There is increasing interest in technology for non-contact measurement of human vital signs (heart rate, respiration, and body temperature), which are important for understanding the state of a person’s health. New biological measurement sensors have been developed as well as reports on methods for measuring respiration or heartbeat using pressure sensors, microwave radar, RGB camera, and thermography. This technology has wide-ranging applications. Guanghao Sun’s group is developing clinical applications for monitoring elderly people, identification of sleep apnea, detection of patients who may carry infectious diseases, and noncontact measurement of stress levels.
The outbreak of infectious diseases such as swine flu (H1N1) and avian flu (H5N1) are a threat to global health. To prevent and control the spread of infectious diseases, many international airport quarantine areas have adopted fever-based screening using infrared thermography to identify potentially infected individuals. Unfortunately, some studies indicate that fever-based screening at early-stages of infectious diseases is limited due to factors that can affect thermographic measurements, such as antifebrile intake, alcohol consumption, and ambient temperatures.
Guanghao Sun has proposed an infection screening system that can rapidly and accurately perform medical inspections. As a result of being infected, not only body temperature but also heart and respiration rates increase. Sun’s system automatically detects infected individuals within 15 seconds by a discriminant function using measured vital signs. Heart and respiration rates are determined using a 24-GHz microwave radar by noncontact way, and facial skin temperature is monitored by a thermographic camera. By using these three parameters, the detection accuracy of the system improved to 88% in a case control study. This is notably higher compared to the conventional screening methods using only thermography.
Remote monitoring of respiratory rate
The use of continuous and long‐term monitoring of respiratory rate is vital for predicting pneumonia in symptomatic patients. However, it is often measured manually and discontinuously by counting chest wall movements in routine practice. Sun has developed a point‐of‐care system for the early detection of pneumonia in symptomatic elderly bedridden hospitalized patients on the basis of 24‐hours continuous and noncontact monitoring of respiratory rate using a medical radar sensor.
Sun focused on designing a system that would improve hospitalized patient quality of life and reduce medical staff workload. To this end, the system adopts a medical radar sensor for respiration monitoring that featured an extremely low burden on the patient and enabled unobtrusive measurements without the need to attach electrodes to the patient’s body. To reduce medical staff workload, a prediction method, that is, return map, was implemented into the system to analyze the time series respiratory rates, thereby extracting the risk period of pneumonia and sending out an alarm.
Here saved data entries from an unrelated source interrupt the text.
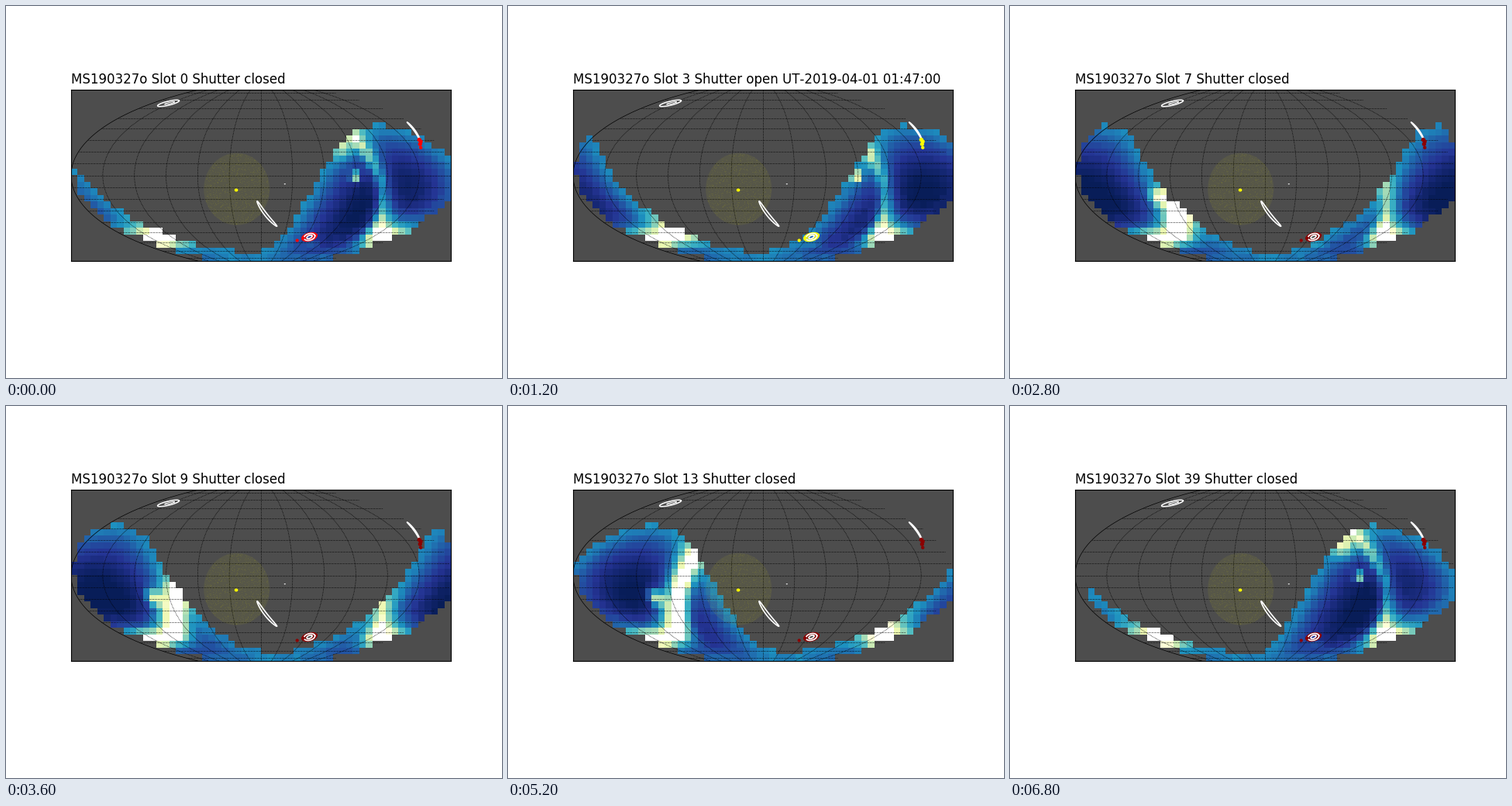
Write a matplotlib script that moves like this. It is 640 px wide and 480 px high and loops after 7.2 s.

```python
import numpy as np
import matplotlib.pyplot as plt
from matplotlib.animation import FuncAnimation
from matplotlib.patches import Ellipse, RegularPolygon

plt.rcParams["text.kerning_factor"] = 6

LEFT, RIGHT, TOP, BOTTOM = 84.0, 574.0, 108.3, 328.9
CX, CY = (LEFT + RIGHT) / 2, (TOP + BOTTOM) / 2
HALF_W, HALF_H = (RIGHT - LEFT) / 2, (BOTTOM - TOP) / 2
COLS, ROWS = 58, 26
NSIDE = 32
SLOTS = list(range(17)) + [39]
OPEN_SLOT = 3
SITE_LAT, ZENITH_LIMIT = -30.17, 64.5


def project(ra, dec, cx=CX, cy=CY):
    """McBryde-Thomas flat-polar quartic, degrees to pixels."""
    t = np.linspace(-np.pi / 2, np.pi / 2, 4001)
    theta = np.interp((1 + np.sqrt(0.5)) * np.sin(np.radians(dec)),
                      np.sin(t / 2) + np.sin(t), t)
    width = (1 + 2 * np.cos(theta) / np.cos(theta / 2)) / 3
    x = cx + HALF_W * ra / 180 * width
    y = cy - HALF_H * np.sin(theta / 2) / np.sqrt(0.5)
    return x, y


def healpix_centres(n):
    """RA (-180..180) and Dec of all pixel centres, ring by ring."""
    ra, dec = [], []
    for i in range(1, 4 * n):
        k = min(i, 4 * n - i)
        if k < n:
            z, count, shift = 1 - k * k / (3 * n * n), 4 * k, 0.5
            z = z if i < n else -z
        else:
            z, count = 4 / 3 - 2 * i / (3 * n), 4 * n
            shift = 0.5 * ((i - n + 1) % 2)
        ra.append((np.arange(count) + shift) * 360 / count)
        dec.append(np.full(count, np.degrees(np.arcsin(z))))
    return (np.concatenate(ra) + 180) % 360 - 180, np.concatenate(dec)


def separation(ra, dec, ra0, dec0):
    a, d, d0 = np.radians(ra - ra0), np.radians(dec), np.radians(dec0)
    c = np.sin(d) * np.sin(d0) + np.cos(d) * np.cos(d0) * np.cos(a)
    return np.degrees(np.arccos(np.clip(c, -1, 1)))


def dust(ra, dec):
    """Depth lost to the Milky Way and a few nearby clouds."""
    a, d, pole = np.radians(ra - 192.86), np.radians(dec), np.radians(27.13)
    b = 90 - separation(ra, dec, 192.86, 27.13)
    lon = 122.93 - np.degrees(np.arctan2(
        np.cos(d) * np.sin(a),
        np.sin(d) * np.cos(pole) - np.cos(d) * np.sin(pole) * np.cos(a)))
    strength = np.interp(lon % 360,
                         [0, 60, 120, 180, 210, 235, 260, 285, 330, 360],
                         [2.3, 1.8, 1.2, 0.9, 0.55, 0.45, 0.8, 1.9, 2.1, 2.3])
    loss = strength * np.exp(-np.abs(b) / np.where(b > 0, 6.5, 4))
    clouds = [(84, -6, 1.0, 3.5), (70, 22, 0.65, 10), (247, -24, 0.75, 6),
              (80, -69, 0.15, 4)]
    for ra0, dec0, amount, size in clouds:
        loss += amount * np.exp(-(separation(ra, dec, ra0, dec0) / size) ** 2)
    ripple = np.sin(ra * 0.61 + dec * 0.37) * np.sin(dec * 0.53 - ra * 0.29)
    return loss + 0.025 * ripple


# Sky samples and the cell each one falls in
ra, dec = healpix_centres(NSIDE)
px, py = project(ra, dec, CX + 8, CY - 7.55)
col = np.floor((px - LEFT) / (RIGHT - LEFT) * COLS).astype(int)
row = np.floor((py - TOP) / (BOTTOM - TOP) * ROWS).astype(int)
inside = (col >= 0) & (col < COLS) & (row >= 0) & (row < ROWS)
ra, dec = ra[inside], dec[inside]
cell = (row * COLS + col)[inside]
loss = dust(ra, dec)

cmap = plt.get_cmap("YlGnBu").copy()
cmap.set_under("white")
cmap.set_bad((0, 0, 0, 0))


def depth_map(slot):
    zenith = separation(ra, dec, 118 + 9 * slot, SITE_LAT)
    up = zenith < ZENITH_LIMIT
    airmass = 1 / np.cos(np.radians(zenith[up]))
    depth = 1.03 - 0.47 * np.log(airmass) - loss[up]
    size = COLS * ROWS
    count = np.bincount(cell[up], minlength=size)
    total = np.bincount(cell[up], depth, minlength=size)
    mean = np.full(size, np.nan)
    mean[count > 0] = total[count > 0] / count[count > 0]
    return np.ma.masked_invalid(mean.reshape(ROWS, COLS))


fig = plt.figure(figsize=(6.4, 4.8), dpi=100)
ax = fig.add_axes([LEFT / 640, 1 - BOTTOM / 480,
                   (RIGHT - LEFT) / 640, (BOTTOM - TOP) / 480])
ax.set_facecolor("0.3")
sky = ax.imshow(depth_map(0), cmap=cmap, vmin=0, vmax=1, aspect="auto",
                interpolation="nearest", extent=(LEFT, RIGHT, BOTTOM, TOP))
ax.set(xlim=(LEFT, RIGHT), ylim=(BOTTOM, TOP), xticks=[], yticks=[])

# Graticule
lats = np.linspace(-90, 90, 361)
grid = dict(color="black", lw=0.5, zorder=2)
for lon in range(-180, 180, 30):
    style = "-" if lon == -180 else (0, (1, 1))
    ax.plot(*project(np.full_like(lats, lon), lats), ls=style, **grid)
for lat in range(-80, 90, 10):
    ax.plot(*project(np.array([-180.0, 180.0]), np.full(2, lat)),
            ls=(0, (1, 1)), **grid)

# Faint yellow field
ax.add_patch(Ellipse((297.7, 236.2), 85, 93, fc="yellow", alpha=0.06,
                     lw=0, zorder=3))
rng = np.random.default_rng(7)
ang, rad = rng.uniform(0, 2 * np.pi, 900), np.sqrt(rng.uniform(0, 1, 900))
ax.scatter(297.7 + 42 * rad * np.cos(ang), 236.2 + 46 * rad * np.sin(ang),
           s=0.35, c="yellow", alpha=0.06, lw=0, zorder=3)


def ring(x, y, a, b, angle, bend=0, color="white", lw=1.3, z=5):
    t = np.linspace(0, 2 * np.pi, 80)
    u, v = a * np.cos(t), b * np.sin(t) + bend * (np.sin(t) ** 2 - 0.5)
    c, s = np.cos(np.radians(angle)), np.sin(np.radians(angle))
    return ax.plot(x + u * c - v * s, y + u * s + v * c,
                   color=color, lw=lw, zorder=z)[0]


ring(209.5, 125.5, 14.3, 2.6, -13.5, lw=1.1)
ring(211, 125.3, 6.5, 0.9, -13.5, lw=0.7)
ring(336, 268.5, 20.5, 1.7, 51.8, 1.8, lw=1.2)
ring(526.5, 161, 14.2, 0.7, 54, -1.5, lw=1.2)
ring(391.5, 298, 7.3, 4.2, -15, lw=1.2)
ring(391.5, 298, 3.6, 1.9, -25, lw=1.2)
ring(297, 237.5, 1.4, 1.2, 0, color="yellow", lw=1.2)
ax.add_patch(Ellipse((359.8, 229.7), 2.2, 1.2, fc="white", lw=0, zorder=5))

# Pointings, coloured by their state
halo = [ring(391.5, 298, 9.6, 4.7, -15, lw=1.5, z=4),
        ring(391.5, 298, 5.5, 2.9, -15, lw=0.9, z=4)]
dots = [ax.add_patch(RegularPolygon(p, 6, radius=r, lw=0, zorder=6))
        for p, r in [((375.7, 302.5), 2.3), ((383.5, 299.5), 2.2),
                     ((533.3, 172.6), 3.0), ((535.2, 174.8), 2.8),
                     ((534.3, 178.2), 2.9), ((535.2, 182.7), 2.4)]]
title = ax.set_title("", loc="left", fontsize=12)


def update(i):
    slot = SLOTS[i]
    sky.set_data(depth_map(slot))
    state = "closed"
    color = "red" if slot < OPEN_SLOT else "darkred"
    if slot == OPEN_SLOT:
        state, color = "open UT-2019-04-01 01:47:00", "yellow"
    for line in halo:
        line.set_color(color)
    for dot in dots:
        dot.set_facecolor(color)
    title.set_text(f"MS190327o Slot {slot} Shutter {state}")
    return [sky, title, *halo, *dots]


anim = FuncAnimation(fig, update, frames=len(SLOTS), interval=400,
                     repeat=True, repeat_delay=0, blit=False)
plt.show()
```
The novelty of the proposed system is that it introduces a new approach to investigating respiration dynamics using a noncontact medical radar sensor for the early prediction of pneumonia that has the potential to serve as a helpful tool for improving patient quality of life and reduce medical staff workload to meet the needs of the aging society.